Using the ETC Element
Information to be added later.
Using the Sound Board
While the sound boards throughout the theaters on campus differ, they all generally fall under the two categories of analog and digital sound boards. This guide will cover general concepts applicable to both types of sound boards, and will focus on how to use an analog sound board. For more assistance with digital sound boards, please contact the technician on duty when you are in the theater space.
Channel: Each channel on the sound board can take in one input, whether mic, DI, or otherwise. Adjusting the knobs on a channel will adjust the "settings" for that input.
Gain: The gain is typically a dial found at the very top of the channel. Gain can be considered as something similar to volume, but is more technically how much signal power you want the sound board to receive (in decibels).
XLR: A 3-pin cable used in connecting the many sound devices together and to the sound board.

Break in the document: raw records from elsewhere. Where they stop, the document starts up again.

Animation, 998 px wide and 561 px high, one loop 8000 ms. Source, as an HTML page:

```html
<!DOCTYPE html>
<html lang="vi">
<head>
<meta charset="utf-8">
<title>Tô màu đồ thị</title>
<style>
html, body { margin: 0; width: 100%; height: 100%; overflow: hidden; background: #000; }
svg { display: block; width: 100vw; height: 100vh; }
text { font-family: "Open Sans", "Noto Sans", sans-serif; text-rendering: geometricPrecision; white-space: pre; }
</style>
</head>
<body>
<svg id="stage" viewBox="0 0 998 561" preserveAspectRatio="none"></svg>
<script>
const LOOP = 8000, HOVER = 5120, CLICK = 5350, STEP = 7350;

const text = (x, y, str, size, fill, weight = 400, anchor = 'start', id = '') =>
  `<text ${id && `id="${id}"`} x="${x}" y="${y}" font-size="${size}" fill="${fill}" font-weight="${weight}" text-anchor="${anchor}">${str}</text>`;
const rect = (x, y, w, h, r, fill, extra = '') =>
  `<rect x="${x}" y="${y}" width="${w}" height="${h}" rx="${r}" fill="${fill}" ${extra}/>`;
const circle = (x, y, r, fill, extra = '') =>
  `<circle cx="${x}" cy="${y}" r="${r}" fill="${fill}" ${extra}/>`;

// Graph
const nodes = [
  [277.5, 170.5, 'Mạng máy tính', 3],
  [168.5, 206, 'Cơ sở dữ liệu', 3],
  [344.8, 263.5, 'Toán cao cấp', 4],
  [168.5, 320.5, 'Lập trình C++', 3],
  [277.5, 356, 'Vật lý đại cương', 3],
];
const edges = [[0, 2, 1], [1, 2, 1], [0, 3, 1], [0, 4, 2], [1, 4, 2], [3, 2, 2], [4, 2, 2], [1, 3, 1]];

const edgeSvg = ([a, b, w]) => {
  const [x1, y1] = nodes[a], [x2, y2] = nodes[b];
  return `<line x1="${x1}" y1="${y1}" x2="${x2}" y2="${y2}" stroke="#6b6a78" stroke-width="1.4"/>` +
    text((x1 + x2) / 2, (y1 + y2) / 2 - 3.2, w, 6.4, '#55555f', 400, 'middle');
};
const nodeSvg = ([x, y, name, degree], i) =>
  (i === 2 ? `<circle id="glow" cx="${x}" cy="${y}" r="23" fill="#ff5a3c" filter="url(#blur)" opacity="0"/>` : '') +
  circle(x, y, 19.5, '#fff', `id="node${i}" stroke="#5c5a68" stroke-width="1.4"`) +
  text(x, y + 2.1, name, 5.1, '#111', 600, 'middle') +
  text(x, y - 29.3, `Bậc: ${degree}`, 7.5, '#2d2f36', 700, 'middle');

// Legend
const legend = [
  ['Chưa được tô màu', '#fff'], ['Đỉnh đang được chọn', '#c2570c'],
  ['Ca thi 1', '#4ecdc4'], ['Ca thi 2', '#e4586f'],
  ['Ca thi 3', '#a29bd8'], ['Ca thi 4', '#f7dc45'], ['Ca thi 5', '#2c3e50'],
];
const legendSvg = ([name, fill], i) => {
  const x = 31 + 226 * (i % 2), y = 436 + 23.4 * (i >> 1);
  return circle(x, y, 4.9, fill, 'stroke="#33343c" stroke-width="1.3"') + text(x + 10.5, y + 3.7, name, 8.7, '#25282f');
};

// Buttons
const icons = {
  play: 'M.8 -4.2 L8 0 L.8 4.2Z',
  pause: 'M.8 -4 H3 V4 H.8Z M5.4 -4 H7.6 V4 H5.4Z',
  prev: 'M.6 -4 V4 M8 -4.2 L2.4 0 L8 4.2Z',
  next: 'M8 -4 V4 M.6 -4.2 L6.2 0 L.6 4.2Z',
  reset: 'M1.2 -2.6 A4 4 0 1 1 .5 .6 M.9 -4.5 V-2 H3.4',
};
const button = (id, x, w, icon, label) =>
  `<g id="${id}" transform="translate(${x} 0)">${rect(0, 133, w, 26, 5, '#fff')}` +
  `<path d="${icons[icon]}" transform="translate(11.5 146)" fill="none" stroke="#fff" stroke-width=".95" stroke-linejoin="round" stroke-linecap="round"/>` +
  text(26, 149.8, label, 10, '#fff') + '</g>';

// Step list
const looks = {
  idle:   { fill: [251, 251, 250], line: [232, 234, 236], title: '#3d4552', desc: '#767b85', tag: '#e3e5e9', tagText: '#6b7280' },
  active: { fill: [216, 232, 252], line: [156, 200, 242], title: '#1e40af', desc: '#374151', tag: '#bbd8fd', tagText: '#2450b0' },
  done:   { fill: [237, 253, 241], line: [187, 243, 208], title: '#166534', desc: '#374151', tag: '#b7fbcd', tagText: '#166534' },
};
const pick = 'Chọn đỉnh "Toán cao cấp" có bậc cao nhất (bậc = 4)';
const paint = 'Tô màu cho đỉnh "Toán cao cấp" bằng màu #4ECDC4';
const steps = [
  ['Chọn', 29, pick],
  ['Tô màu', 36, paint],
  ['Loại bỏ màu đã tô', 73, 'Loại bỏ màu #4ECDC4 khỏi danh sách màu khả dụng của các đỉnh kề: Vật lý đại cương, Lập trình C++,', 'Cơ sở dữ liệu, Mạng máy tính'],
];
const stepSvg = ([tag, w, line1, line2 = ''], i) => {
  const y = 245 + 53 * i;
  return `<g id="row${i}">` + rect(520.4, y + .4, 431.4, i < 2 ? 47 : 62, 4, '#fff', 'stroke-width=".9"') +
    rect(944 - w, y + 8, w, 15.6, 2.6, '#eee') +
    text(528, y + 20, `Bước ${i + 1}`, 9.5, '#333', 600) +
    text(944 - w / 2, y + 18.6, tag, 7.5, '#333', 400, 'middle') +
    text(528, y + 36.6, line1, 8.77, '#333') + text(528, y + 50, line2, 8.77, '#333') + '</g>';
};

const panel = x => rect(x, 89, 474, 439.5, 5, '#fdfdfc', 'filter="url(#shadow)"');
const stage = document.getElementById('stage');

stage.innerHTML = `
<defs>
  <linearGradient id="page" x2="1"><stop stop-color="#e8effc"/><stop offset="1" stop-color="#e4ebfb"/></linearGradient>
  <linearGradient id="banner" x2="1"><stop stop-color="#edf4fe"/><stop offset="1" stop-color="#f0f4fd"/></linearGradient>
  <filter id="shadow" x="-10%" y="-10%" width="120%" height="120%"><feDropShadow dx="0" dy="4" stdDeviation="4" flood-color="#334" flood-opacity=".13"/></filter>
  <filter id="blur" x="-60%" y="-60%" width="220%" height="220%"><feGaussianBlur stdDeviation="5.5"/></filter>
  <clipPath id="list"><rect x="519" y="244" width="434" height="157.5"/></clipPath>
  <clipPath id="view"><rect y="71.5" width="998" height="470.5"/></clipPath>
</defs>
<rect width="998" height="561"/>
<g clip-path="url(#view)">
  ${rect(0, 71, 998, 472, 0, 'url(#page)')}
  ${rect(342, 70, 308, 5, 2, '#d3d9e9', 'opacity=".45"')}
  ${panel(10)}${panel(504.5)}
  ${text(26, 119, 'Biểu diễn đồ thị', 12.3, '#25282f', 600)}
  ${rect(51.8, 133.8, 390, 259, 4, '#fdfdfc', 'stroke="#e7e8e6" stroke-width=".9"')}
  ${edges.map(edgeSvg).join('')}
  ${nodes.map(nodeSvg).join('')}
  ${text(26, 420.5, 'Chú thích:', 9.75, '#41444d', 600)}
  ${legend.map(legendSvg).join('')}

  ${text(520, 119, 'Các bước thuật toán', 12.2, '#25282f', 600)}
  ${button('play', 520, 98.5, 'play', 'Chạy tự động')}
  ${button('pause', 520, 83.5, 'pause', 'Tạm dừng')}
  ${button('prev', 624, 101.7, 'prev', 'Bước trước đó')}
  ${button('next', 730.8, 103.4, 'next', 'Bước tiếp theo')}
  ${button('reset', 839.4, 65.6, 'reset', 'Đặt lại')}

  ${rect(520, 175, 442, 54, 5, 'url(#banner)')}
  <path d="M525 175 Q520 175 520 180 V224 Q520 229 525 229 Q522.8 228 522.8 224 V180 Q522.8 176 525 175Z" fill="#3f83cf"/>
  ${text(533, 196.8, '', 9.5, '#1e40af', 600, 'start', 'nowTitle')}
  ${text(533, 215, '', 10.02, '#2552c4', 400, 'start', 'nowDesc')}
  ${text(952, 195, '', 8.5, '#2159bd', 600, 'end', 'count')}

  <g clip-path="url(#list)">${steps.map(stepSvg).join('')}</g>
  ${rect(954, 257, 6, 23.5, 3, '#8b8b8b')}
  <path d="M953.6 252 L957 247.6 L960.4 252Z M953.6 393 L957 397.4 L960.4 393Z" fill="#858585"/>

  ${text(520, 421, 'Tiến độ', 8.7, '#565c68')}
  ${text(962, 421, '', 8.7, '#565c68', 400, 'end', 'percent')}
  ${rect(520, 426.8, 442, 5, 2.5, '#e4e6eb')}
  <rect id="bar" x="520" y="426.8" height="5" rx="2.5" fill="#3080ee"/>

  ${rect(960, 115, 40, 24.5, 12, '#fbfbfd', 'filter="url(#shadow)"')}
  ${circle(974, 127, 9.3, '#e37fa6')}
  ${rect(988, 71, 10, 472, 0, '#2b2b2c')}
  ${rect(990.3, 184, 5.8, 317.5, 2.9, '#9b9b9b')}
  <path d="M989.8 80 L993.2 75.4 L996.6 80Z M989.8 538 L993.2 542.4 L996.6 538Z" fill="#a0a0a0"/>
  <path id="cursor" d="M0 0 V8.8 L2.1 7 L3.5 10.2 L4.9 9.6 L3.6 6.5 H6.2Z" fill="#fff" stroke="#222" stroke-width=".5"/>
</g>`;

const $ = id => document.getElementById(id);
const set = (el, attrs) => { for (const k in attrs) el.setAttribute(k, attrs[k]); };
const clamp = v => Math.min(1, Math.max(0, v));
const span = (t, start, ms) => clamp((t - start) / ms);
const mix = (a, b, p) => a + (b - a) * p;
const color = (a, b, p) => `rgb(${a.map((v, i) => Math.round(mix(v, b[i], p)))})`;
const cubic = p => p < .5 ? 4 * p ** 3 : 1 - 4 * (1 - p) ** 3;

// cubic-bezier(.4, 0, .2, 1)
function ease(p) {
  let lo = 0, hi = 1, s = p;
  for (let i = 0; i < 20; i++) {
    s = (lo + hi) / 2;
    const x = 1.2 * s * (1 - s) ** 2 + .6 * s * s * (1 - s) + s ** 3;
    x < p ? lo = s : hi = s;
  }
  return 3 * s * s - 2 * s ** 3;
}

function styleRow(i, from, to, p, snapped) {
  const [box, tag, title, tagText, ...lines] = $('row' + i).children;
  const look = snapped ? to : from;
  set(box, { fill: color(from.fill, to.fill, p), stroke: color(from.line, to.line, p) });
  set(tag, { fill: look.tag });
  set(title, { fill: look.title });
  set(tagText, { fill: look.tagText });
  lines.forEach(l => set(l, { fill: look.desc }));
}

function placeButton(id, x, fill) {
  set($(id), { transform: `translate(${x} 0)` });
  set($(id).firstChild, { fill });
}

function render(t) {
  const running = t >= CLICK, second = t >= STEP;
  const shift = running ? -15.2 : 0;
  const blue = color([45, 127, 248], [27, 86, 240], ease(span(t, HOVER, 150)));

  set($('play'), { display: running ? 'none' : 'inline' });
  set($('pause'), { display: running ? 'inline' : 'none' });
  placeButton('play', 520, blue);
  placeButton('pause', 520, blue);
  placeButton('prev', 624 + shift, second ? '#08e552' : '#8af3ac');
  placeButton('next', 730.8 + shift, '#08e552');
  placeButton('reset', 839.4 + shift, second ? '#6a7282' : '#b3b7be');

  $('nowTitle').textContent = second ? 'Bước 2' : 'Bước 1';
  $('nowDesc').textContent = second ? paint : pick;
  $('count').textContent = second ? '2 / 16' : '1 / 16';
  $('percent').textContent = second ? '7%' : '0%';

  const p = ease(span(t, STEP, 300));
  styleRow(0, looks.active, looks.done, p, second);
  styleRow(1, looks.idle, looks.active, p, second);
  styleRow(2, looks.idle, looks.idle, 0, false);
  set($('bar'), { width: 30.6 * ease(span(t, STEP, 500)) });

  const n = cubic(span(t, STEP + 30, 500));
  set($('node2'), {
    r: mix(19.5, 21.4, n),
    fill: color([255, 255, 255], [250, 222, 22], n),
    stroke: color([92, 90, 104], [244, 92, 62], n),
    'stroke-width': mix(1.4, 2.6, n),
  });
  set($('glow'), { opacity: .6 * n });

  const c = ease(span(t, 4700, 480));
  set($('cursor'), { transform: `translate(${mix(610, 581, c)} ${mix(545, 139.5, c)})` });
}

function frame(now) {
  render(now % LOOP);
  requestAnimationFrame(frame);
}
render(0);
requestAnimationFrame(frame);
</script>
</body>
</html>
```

Pre: A small button generally found next to the dials for AUX 1 and AUX 2 output on a channel. When pressed, the audio will go straight from the input (mic) to the output connected to the AUX (generally the monitors), bypassing any EQ or mixing. When unpressed, any audio going to the AUX output will go through EQ and mixing.
EQ: Also known as equalization. EQ amplifies or reduces specific frequency levels. Typically, there are four knobs on an analog sound board; one to boost/cut high frequencies, one to boost/cut low frequencies, one to boost/cut mid-range frequencies, and one to adjust the specific mid-range frequency being boosted/cut.
Low Cut: A small button generally found next to the low frequency EQ dial on a channel. When pressed, the very low frequencies are cut. When unpressed, the very low frequencies are allowed through. When playing audio from a computer/phone, you will generally want to leave this button unpressed.
Pan: A dial generally located right above the fader on a channel. When there are AUX 1 and 2 outputs connected, turning the dial counte-clockwise or clockwise will send more sound to one or the other AUX outputs. When the dial is set at the 12 o'clock position, sound will be sent equally to the two AUX outputs.
Fader: The slider at the bottom of each channel. Used to adjust the overall output volume of that channel.
Solo: When this button next to the fader is pressed, only that channel will go through the connected "Phones" output. Plug in your headphones to better determine which input is causing feedback, or to EQ a specific channel.
DI: Direct-input is generally used to play audio from the computer or a phone. Connects an eighth-inch aux cord to an XLR cable.
SM58: The standard wired handheld mic, useful in all general situations. This mic is recommended for most a cappella groups, and any groups using instruments. Made by Shure.
KSM: A wired condenser mic typically used in more high quality a cappella settings.
Wireless Handheld: A generic SM wireless handheld mic. The receiver is connected to the soundboard using XLR. Can be reserved at the PAC Shop.
LAV: A generic SM wireless body mic. The receiver is connected to the soundboard using XLR. Can be reserved at the PAC Shop.
Monitor: The monitor is the generic term for the speakers on the stage level, pointing towards the performer(s). The monitor is used to help the performers hear themselves, especially for pitch and tempo (singers) and for music (dance).
Snake: The snake is a box typically found at the stage level, into which you can plug XLR cables. Each input on the snake will correspond to an XLR cable on the squid.
Squid: When a bunch of XLR cables are tied together, the end with each individual XLR cable looks a little bit like a squid head. This is typically the other end of the snake, and found near the sound board.
Feedback: When a mic picks up a sound, the sound is then amplified and output through speakers of some kind. If the mic then picks up the output that comes out of the speakers, which the speakers then amplify, and so on and so forth, a feedback loop is created. This is typically a loud, harsh-sounding noise of a specific frequency.
If there are any vocabulary that you think should be added to or edited in this list, please contact PAC-Exec.
Using an Analog Sound Board
Information to be added later.